It's easy to be distracted, ignorant, or just plain unaware, and to end up filing every militant Islamist group away in your mind as though they're all the same. And certainly, in terms of raw bloodshed, they're tightly simpatico organizations — both are more than willing to kill to advance their own standing, influence, and a violently fundamentalist interpretation of their faith.
But in a very meaningful, first-principles sense, the two groups have very different visions and very different goals. It can best be summed up like this: Al Qaeda has prioritized attacking, destabilizing, and decimating the Western world, America in particular, while the top priority of ISIS is the establishment of its own rigidly militant Islamist nation.
In fact, it's right there in the name. The "Islamic State" part refers to the creation of a cross-border, colossal theocratic nation — essentially, the reconstitution of the caliphate, the Islamic empire of the seventh century. The leader of ISIS, Abu Bakr al-Baghdadi, said as much in July of 2014, when he delivered a speech in Mosul, Iraq declaring himself "Caliph Ibrahim."
The conceit is fairly simple: the caliphate is envisioned as an Islamic empire that represents and includes all Muslims worldwide, which is a big part of why ISIS has violated and brutalized so many Muslims in addition to members of other faiths — they're striving to bring Muslims under heel, as well as the rest of the world.
By contrast, al Qaeda is a more conventional, less aspirational organization.

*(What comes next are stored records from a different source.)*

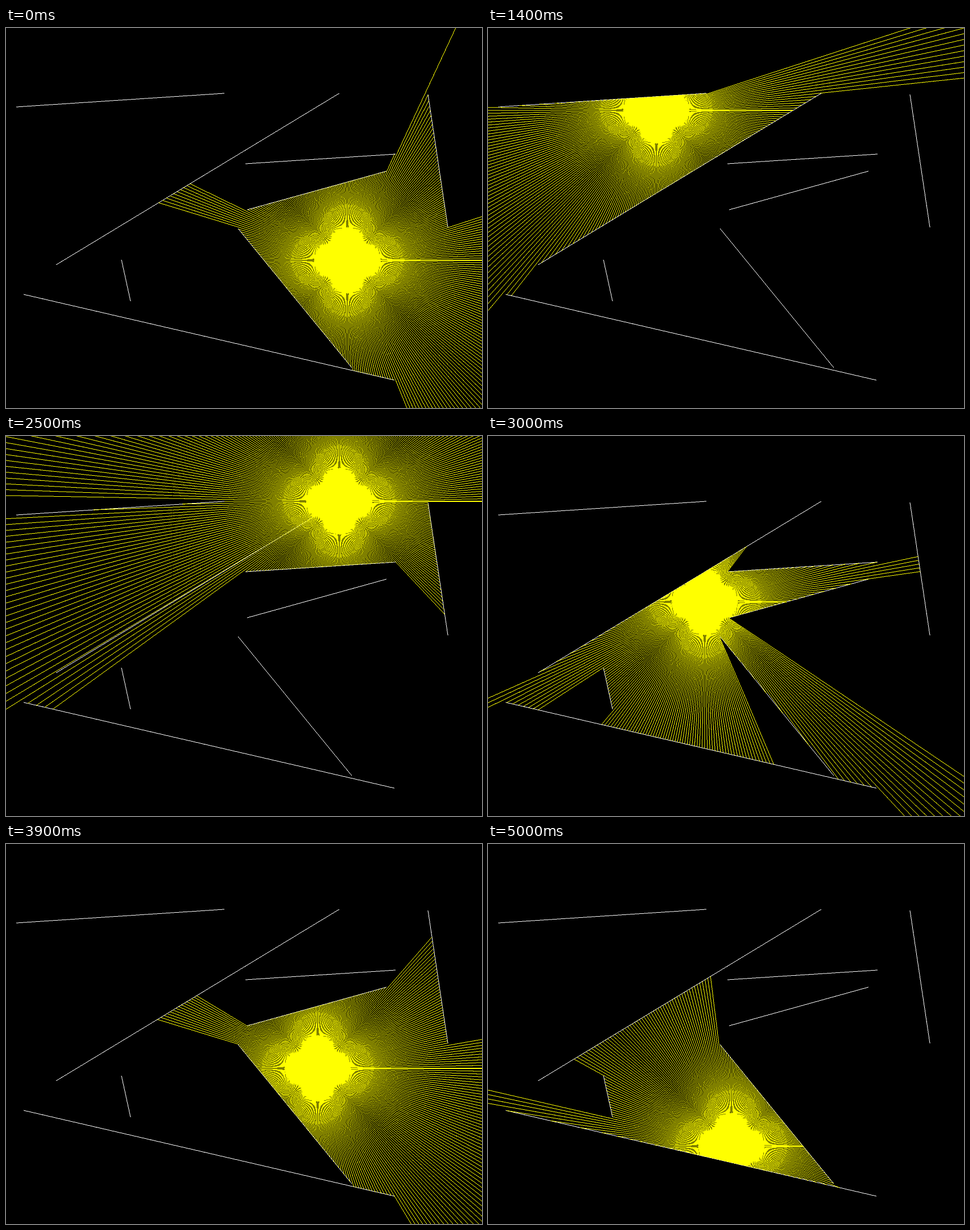
Write an HTML page with a canvas that moves like this. It is 837x669 px and loops after 5.1 s.

```html
<!DOCTYPE html>
<html lang="en">
<head>
<meta charset="utf-8">
<title>Ray casting</title>
<style>
  html, body { margin: 0; width: 100%; height: 100%; overflow: hidden; background: #000; }
  canvas { display: block; }
</style>
</head>
<body>
<canvas id="stage" width="837" height="669"></canvas>
<script>
const W = 837, H = 669, LOOP = 5100, STEP = 100, HOLD = 200, FAR = 1200;

// x1, y1, x2, y2
const walls = [
  [18, 139, 384, 115],
  [88, 417, 586, 115],
  [421, 239, 685, 222],
  [424, 320, 669, 252],
  [742, 117, 777, 351],
  [408, 353, 608, 598],
  [203, 408, 219, 481],
  [31, 469, 683, 620]
];

// Turning points of the light
const path = [
  { t: 100, x: 600, y: 409 },
  { t: 400, x: 470, y: 350 },
  { t: 800, x: 253, y: 176 },
  { t: 1300, x: 275, y: 152 },
  { t: 2000, x: 468, y: 104 },
  { t: 2600, x: 585, y: 130 },
  { t: 3000, x: 381, y: 292 },
  { t: 3500, x: 449, y: 346 },
  { t: 4300, x: 633, y: 454 },
  { t: 4650, x: 590, y: 552 },
  { t: 5000, x: 428, y: 532 }
];

const ctx = document.getElementById("stage").getContext("2d", { willReadFrequently: true });
ctx.lineWidth = 1;

function line(x1, y1, x2, y2, color) {
  ctx.strokeStyle = color;
  ctx.beginPath();
  ctx.moveTo(x1, y1);
  ctx.lineTo(x2, y2);
  ctx.stroke();
}

// Distance along the ray to the nearest wall
function reach(x, y, dx, dy) {
  let best = FAR;
  for (const [x1, y1, x2, y2] of walls) {
    const wx = x2 - x1, wy = y2 - y1;
    const det = dx * wy - dy * wx;
    if (Math.abs(det) < 1e-9) continue;
    const px = x1 - x, py = y1 - y;
    const dist = (px * wy - py * wx) / det;
    const along = (px * dy - py * dx) / det;
    if (dist > 0 && dist < best && along >= 0 && along <= 1) best = dist;
  }
  return best;
}

function slope(i, axis) {
  const a = path[Math.max(i - 1, 0)], b = path[Math.min(i + 1, path.length - 1)];
  return (b[axis] - a[axis]) / (b.t - a.t);
}

// Smooth Hermite curve through the turning points
function lightAt(time) {
  const t = Math.max(path[0].t, time);
  let i = 0;
  while (i < path.length - 2 && t >= path[i + 1].t) i++;
  const a = path[i], b = path[i + 1], span = b.t - a.t;
  const u = (t - a.t) / span, v = 1 - u;
  return ["x", "y"].map(k => Math.round(
    a[k] * (1 + 2 * u) * v * v + b[k] * u * u * (3 - 2 * u) +
    span * u * v * (slope(i, k) * v - slope(i + 1, k) * u)
  ));
}

// Reduce every channel to off, half or full.
function flatten() {
  const image = ctx.getImageData(0, 0, W, H), d = image.data;
  for (let i = 0; i < d.length; i++) d[i] = d[i] > 188 ? 255 : d[i] > 64 ? 128 : 0;
  ctx.putImageData(image, 0, 0);
}

function draw(t) {
  const [x, y] = lightAt(t);
  ctx.fillStyle = "#000";
  ctx.fillRect(0, 0, W, H);
  for (const w of walls) line(...w, "#fff");
  // The first ray is drawn again at the full turn, which makes it brighter.
  for (let deg = 0; deg <= 360; deg++) {
    const a = deg * Math.PI / 180, dx = Math.cos(a), dy = Math.sin(a);
    const r = reach(x, y, dx, dy);
    line(x, y, x + dx * r, y + dy * r, "#ff0");
  }
  flatten();
}

const start = performance.now();
let shown = -1;

function tick() {
  const t = Math.max(0, performance.now() - start) % LOOP;
  const now = t < HOLD ? 0 : Math.floor(t / STEP) * STEP;
  if (now !== shown) {
    shown = now;
    draw(now);
  }
  requestAnimationFrame(tick);
}
tick();
</script>
</body>
</html>
```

It isn't aimed at urgently creating a caliphate, not in the way ISIS is — although former al Qaeda leader Osama bin Laden did write in his correspondence (recovered following his death in Pakistan in 2011) of eventually creating such a state, he urged for more patience and "timing."
You should ask them to avoid insisting on the formation of an Islamic State at the time being, but to work on breaking the power of our main enemy by attacking the American embassies in the African countries, such as Sierra Leone, Togo, and mainly to attack the American oil companies. ... We should stress on the importance of timing in establishing the Islamic State.
This isn't the only reason for the sometimes rancorous divide between the two ostensibly similar groups — within the realm of international terrorism, both are vying to be regarded as the world's strongest and most imposing, and of late, ISIS has been winning that battle. For more than a year now, ISIS has been the group that's drawn glaring headlines, and driven fretful conversations within American politics, so much so that some influential people in the halls of power — including former general and CIA chief David Petraeus — have advised helping al Qaeda to try to thwart them.
What a difference 15 years makes, huh? While it's impossible to know for sure what motivated the al Qaeda-allied hotel attack in Mali on Friday, it's timing just after the Paris attacks is suggestive. Could an ISIS rival, in its own perverse way, have been jealous of the attention last week's attacks generated? Make no mistake, things aren't all that collegial between them — al Qaeda leader Ayman al-Zawahiri has condemned al-Baghdadi as a false Caliph back in September.